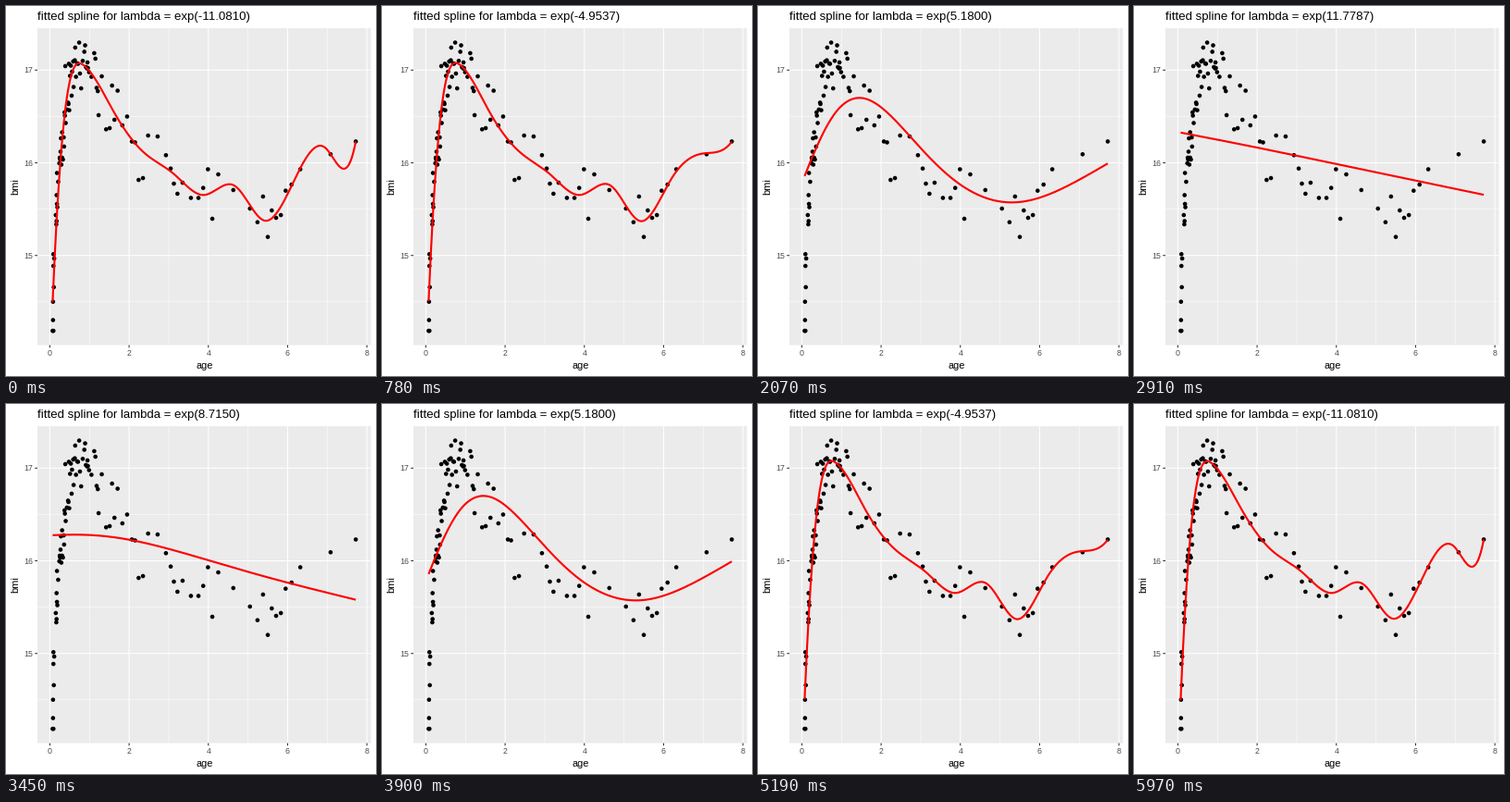
A matplotlib script that plays this animation: 400 px wide and 400 px high, repeating every 6 s.

```python
import matplotlib.pyplot as plt
import numpy as np
from matplotlib.animation import FuncAnimation
from matplotlib.patches import Rectangle

SIZE, DPI = 400, 100
PT = 72 / DPI  # points per pixel
FRAMES, INTERVAL = 200, 30
SEGMENTS = 10
LEFT, TOP, RIGHT, BOTTOM = 34, 24, 394.5, 366.6

age = np.array([
    .07, .09, .08, .08, .10, .09, .09, .11, .163, .17, .15, .19, .18, .17,
    .21, .18, .24, .29, .26, .25, .33, .31, .27, .36, .28, .35, .31, .40,
    .37, .38, .43, .46, .47, .49, .39, .48, .53, .51, .56, .55, .60, .59,
    .63, .64, .66, .69, .71, .74, .76, .79, .83, .87, .89, .91, .95, .94,
    .96, .99, 1.05, 1.12, 1.15, 1.18, 1.21, 1.23, 1.31, 1.42, 1.51, 1.57,
    1.63, 1.71, 1.83, 1.95, 2.07, 2.15, 2.24, 2.35, 2.48, 2.72, 2.93, 3.05,
    3.13, 3.22, 3.35, 3.56, 3.75, 3.87, 3.99, 4.10, 4.25, 4.63, 5.05, 5.24,
    5.38, 5.50, 5.60, 5.71, 5.83, 5.95, 6.10, 6.32, 7.085, 7.72])
bmi = np.array([
    14.187, 14.187, 14.303, 14.501, 14.658, 14.887, 15.014, 14.967, 15.336,
    15.371, 15.436, 15.521, 15.556, 15.651, 15.795, 15.890, 15.995, 15.980,
    16.035, 16.055, 16.035, 16.055, 16.120, 16.175, 16.264, 16.274, 16.329,
    16.429, 16.544, 16.509, 16.574, 16.649, 16.634, 16.567, 17.043, 17.068,
    17.048, 16.938, 16.983, 16.724, 16.818, 17.093, 17.106, 17.243, 16.928,
    17.073, 17.068, 17.297, 16.963, 16.803, 17.100, 17.198, 17.267, 17.033,
    17.083, 17.018, 17.023, 16.978, 16.928, 17.183, 17.123, 16.808, 16.773,
    16.514, 16.933, 16.361, 16.374, 16.833, 16.464, 16.778, 16.404, 16.499,
    16.230, 16.220, 15.815, 15.835, 16.294, 16.284, 16.082, 15.938, 15.775,
    15.666, 15.785, 15.621, 15.621, 15.729, 15.930, 15.396, 15.875, 15.706,
    15.506, 15.359, 15.636, 15.200, 15.486, 15.406, 15.436, 15.699, 15.765,
    15.930, 16.092, 16.230])


def px(x):
    return 47.4 + 42.84 * np.asarray(x)


def py(y):
    return 69.3 + 100.2 * (17 - np.asarray(y))


# Penalised cubic B-splines on equally spaced knots
pad = 0.001 * np.ptp(age)
lo, hi = age.min() - pad, age.max() + pad


def basis(x):
    t = (np.asarray(x) - lo) / (hi - lo) * SEGMENTS
    d = np.abs(t[:, None] - np.arange(-1, SEGMENTS + 2))
    return (np.maximum(2 - d, 0) ** 3 - 4 * np.maximum(1 - d, 0) ** 3) / 6


B = basis(age)
D = np.diff(np.eye(SEGMENTS + 3), 2, axis=0)
penalty = D.T @ D / 16
gram, rhs = B.T @ B, B.T @ bmi
grid = np.linspace(age.min(), age.max(), 300)
grid_basis = basis(grid)


def fit(log_lam):
    coef = np.linalg.solve(gram + np.exp(log_lam) * penalty, rhs)
    return grid_basis @ coef


plt.rcParams["font.family"] = "Liberation Sans"
fig = plt.figure(figsize=(SIZE / DPI, SIZE / DPI), dpi=DPI, facecolor="white")
ax = fig.add_axes([0, 0, 1, 1])
ax.set(xlim=(0, SIZE), ylim=(SIZE, 0))
ax.axis("off")


def line(x, y, color, width, z):
    return ax.plot(x, y, color=color, lw=width * PT, zorder=z, snap=False,
                   solid_capstyle="butt", solid_joinstyle="round")[0]


def label(x, y, text, size, color="black", **kw):
    return ax.text(x, y, text, fontsize=size * PT, color=color,
                   va="baseline", rotation_mode="anchor", **kw)


ax.add_patch(Rectangle((LEFT, TOP), RIGHT - LEFT, BOTTOM - TOP, lw=0,
                       fc="#EBEBEB", zorder=0, snap=False))

for v in (1, 3, 5, 7):
    line([px(v)] * 2, [TOP, BOTTOM], "white", 0.53, 1)
for v in (14.5, 15.5, 16.5):
    line([LEFT, RIGHT], [py(v)] * 2, "white", 0.53, 1)
for v in (0, 2, 4, 6, 8):
    line([px(v)] * 2, [TOP, BOTTOM], "white", 1.07, 2)
    line([px(v)] * 2, [BOTTOM, BOTTOM + 2.75], "#333333", 1.07, 2)
    label(px(v), 378.4, str(v), 8.8, "#4D4D4D", ha="center")
for v in (15, 16, 17):
    line([LEFT, RIGHT], [py(v)] * 2, "white", 1.07, 2)
    line([LEFT - 2.75, LEFT], [py(v)] * 2, "#333333", 1.07, 2)
    label(29.05, py(v) + 3.15, str(v), 8.8, "#4D4D4D", ha="right")

# Per-point sizes keep the dots at sub-pixel positions
ax.scatter(px(age), py(bmi), s=np.full(len(age), (4.6 * PT) ** 2),
           c="black", lw=0, zorder=3)
curve = line([], [], "red", 2.13, 4)

label((LEFT + RIGHT) / 2, 392, "age", 11, ha="center")
label(13.3, (TOP + BOTTOM) / 2, "bmi", 11, ha="center", rotation=90)
title = label(LEFT, 15, "", 13.2, ha="left")


def update(i):
    step = min(i, FRAMES - 1 - i)
    log_lam = -11.081 + 0.235667 * step
    curve.set_data(px(grid), py(fit(log_lam)))
    title.set_text(f"fitted spline for lambda = exp({log_lam:.4f})")
    return curve, title


anim = FuncAnimation(fig, update, frames=FRAMES, interval=INTERVAL,
                     repeat=True, repeat_delay=0)
plt.show()
```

To do: Return the full listing above exactly as written, and omit the pictures.

Output of the task:
A matplotlib script that plays this animation: 400 px wide and 400 px high, repeating every 6 s.

```python
import matplotlib.pyplot as plt
import numpy as np
from matplotlib.animation import FuncAnimation
from matplotlib.patches import Rectangle

SIZE, DPI = 400, 100
PT = 72 / DPI  # points per pixel
FRAMES, INTERVAL = 200, 30
SEGMENTS = 10
LEFT, TOP, RIGHT, BOTTOM = 34, 24, 394.5, 366.6

age = np.array([
    .07, .09, .08, .08, .10, .09, .09, .11, .163, .17, .15, .19, .18, .17,
    .21, .18, .24, .29, .26, .25, .33, .31, .27, .36, .28, .35, .31, .40,
    .37, .38, .43, .46, .47, .49, .39, .48, .53, .51, .56, .55, .60, .59,
    .63, .64, .66, .69, .71, .74, .76, .79, .83, .87, .89, .91, .95, .94,
    .96, .99, 1.05, 1.12, 1.15, 1.18, 1.21, 1.23, 1.31, 1.42, 1.51, 1.57,
    1.63, 1.71, 1.83, 1.95, 2.07, 2.15, 2.24, 2.35, 2.48, 2.72, 2.93, 3.05,
    3.13, 3.22, 3.35, 3.56, 3.75, 3.87, 3.99, 4.10, 4.25, 4.63, 5.05, 5.24,
    5.38, 5.50, 5.60, 5.71, 5.83, 5.95, 6.10, 6.32, 7.085, 7.72])
bmi = np.array([
    14.187, 14.187, 14.303, 14.501, 14.658, 14.887, 15.014, 14.967, 15.336,
    15.371, 15.436, 15.521, 15.556, 15.651, 15.795, 15.890, 15.995, 15.980,
    16.035, 16.055, 16.035, 16.055, 16.120, 16.175, 16.264, 16.274, 16.329,
    16.429, 16.544, 16.509, 16.574, 16.649, 16.634, 16.567, 17.043, 17.068,
    17.048, 16.938, 16.983, 16.724, 16.818, 17.093, 17.106, 17.243, 16.928,
    17.073, 17.068, 17.297, 16.963, 16.803, 17.100, 17.198, 17.267, 17.033,
    17.083, 17.018, 17.023, 16.978, 16.928, 17.183, 17.123, 16.808, 16.773,
    16.514, 16.933, 16.361, 16.374, 16.833, 16.464, 16.778, 16.404, 16.499,
    16.230, 16.220, 15.815, 15.835, 16.294, 16.284, 16.082, 15.938, 15.775,
    15.666, 15.785, 15.621, 15.621, 15.729, 15.930, 15.396, 15.875, 15.706,
    15.506, 15.359, 15.636, 15.200, 15.486, 15.406, 15.436, 15.699, 15.765,
    15.930, 16.092, 16.230])


def px(x):
    return 47.4 + 42.84 * np.asarray(x)


def py(y):
    return 69.3 + 100.2 * (17 - np.asarray(y))


# Penalised cubic B-splines on equally spaced knots
pad = 0.001 * np.ptp(age)
lo, hi = age.min() - pad, age.max() + pad


def basis(x):
    t = (np.asarray(x) - lo) / (hi - lo) * SEGMENTS
    d = np.abs(t[:, None] - np.arange(-1, SEGMENTS + 2))
    return (np.maximum(2 - d, 0) ** 3 - 4 * np.maximum(1 - d, 0) ** 3) / 6


B = basis(age)
D = np.diff(np.eye(SEGMENTS + 3), 2, axis=0)
penalty = D.T @ D / 16
gram, rhs = B.T @ B, B.T @ bmi
grid = np.linspace(age.min(), age.max(), 300)
grid_basis = basis(grid)


def fit(log_lam):
    coef = np.linalg.solve(gram + np.exp(log_lam) * penalty, rhs)
    return grid_basis @ coef


plt.rcParams["font.family"] = "Liberation Sans"
fig = plt.figure(figsize=(SIZE / DPI, SIZE / DPI), dpi=DPI, facecolor="white")
ax = fig.add_axes([0, 0, 1, 1])
ax.set(xlim=(0, SIZE), ylim=(SIZE, 0))
ax.axis("off")


def line(x, y, color, width, z):
    return ax.plot(x, y, color=color, lw=width * PT, zorder=z, snap=False,
                   solid_capstyle="butt", solid_joinstyle="round")[0]


def label(x, y, text, size, color="black", **kw):
    return ax.text(x, y, text, fontsize=size * PT, color=color,
                   va="baseline", rotation_mode="anchor", **kw)


ax.add_patch(Rectangle((LEFT, TOP), RIGHT - LEFT, BOTTOM - TOP, lw=0,
                       fc="#EBEBEB", zorder=0, snap=False))

for v in (1, 3, 5, 7):
    line([px(v)] * 2, [TOP, BOTTOM], "white", 0.53, 1)
for v in (14.5, 15.5, 16.5):
    line([LEFT, RIGHT], [py(v)] * 2, "white", 0.53, 1)
for v in (0, 2, 4, 6, 8):
    line([px(v)] * 2, [TOP, BOTTOM], "white", 1.07, 2)
    line([px(v)] * 2, [BOTTOM, BOTTOM + 2.75], "#333333", 1.07, 2)
    label(px(v), 378.4, str(v), 8.8, "#4D4D4D", ha="center")
for v in (15, 16, 17):
    line([LEFT, RIGHT], [py(v)] * 2, "white", 1.07, 2)
    line([LEFT - 2.75, LEFT], [py(v)] * 2, "#333333", 1.07, 2)
    label(29.05, py(v) + 3.15, str(v), 8.8, "#4D4D4D", ha="right")

# Per-point sizes keep the dots at sub-pixel positions
ax.scatter(px(age), py(bmi), s=np.full(len(age), (4.6 * PT) ** 2),
           c="black", lw=0, zorder=3)
curve = line([], [], "red", 2.13, 4)

label((LEFT + RIGHT) / 2, 392, "age", 11, ha="center")
label(13.3, (TOP + BOTTOM) / 2, "bmi", 11, ha="center", rotation=90)
title = label(LEFT, 15, "", 13.2, ha="left")


def update(i):
    step = min(i, FRAMES - 1 - i)
    log_lam = -11.081 + 0.235667 * step
    curve.set_data(px(grid), py(fit(log_lam)))
    title.set_text(f"fitted spline for lambda = exp({log_lam:.4f})")
    return curve, title


anim = FuncAnimation(fig, update, frames=FRAMES, interval=INTERVAL,
                     repeat=True, repeat_delay=0)
plt.show()
```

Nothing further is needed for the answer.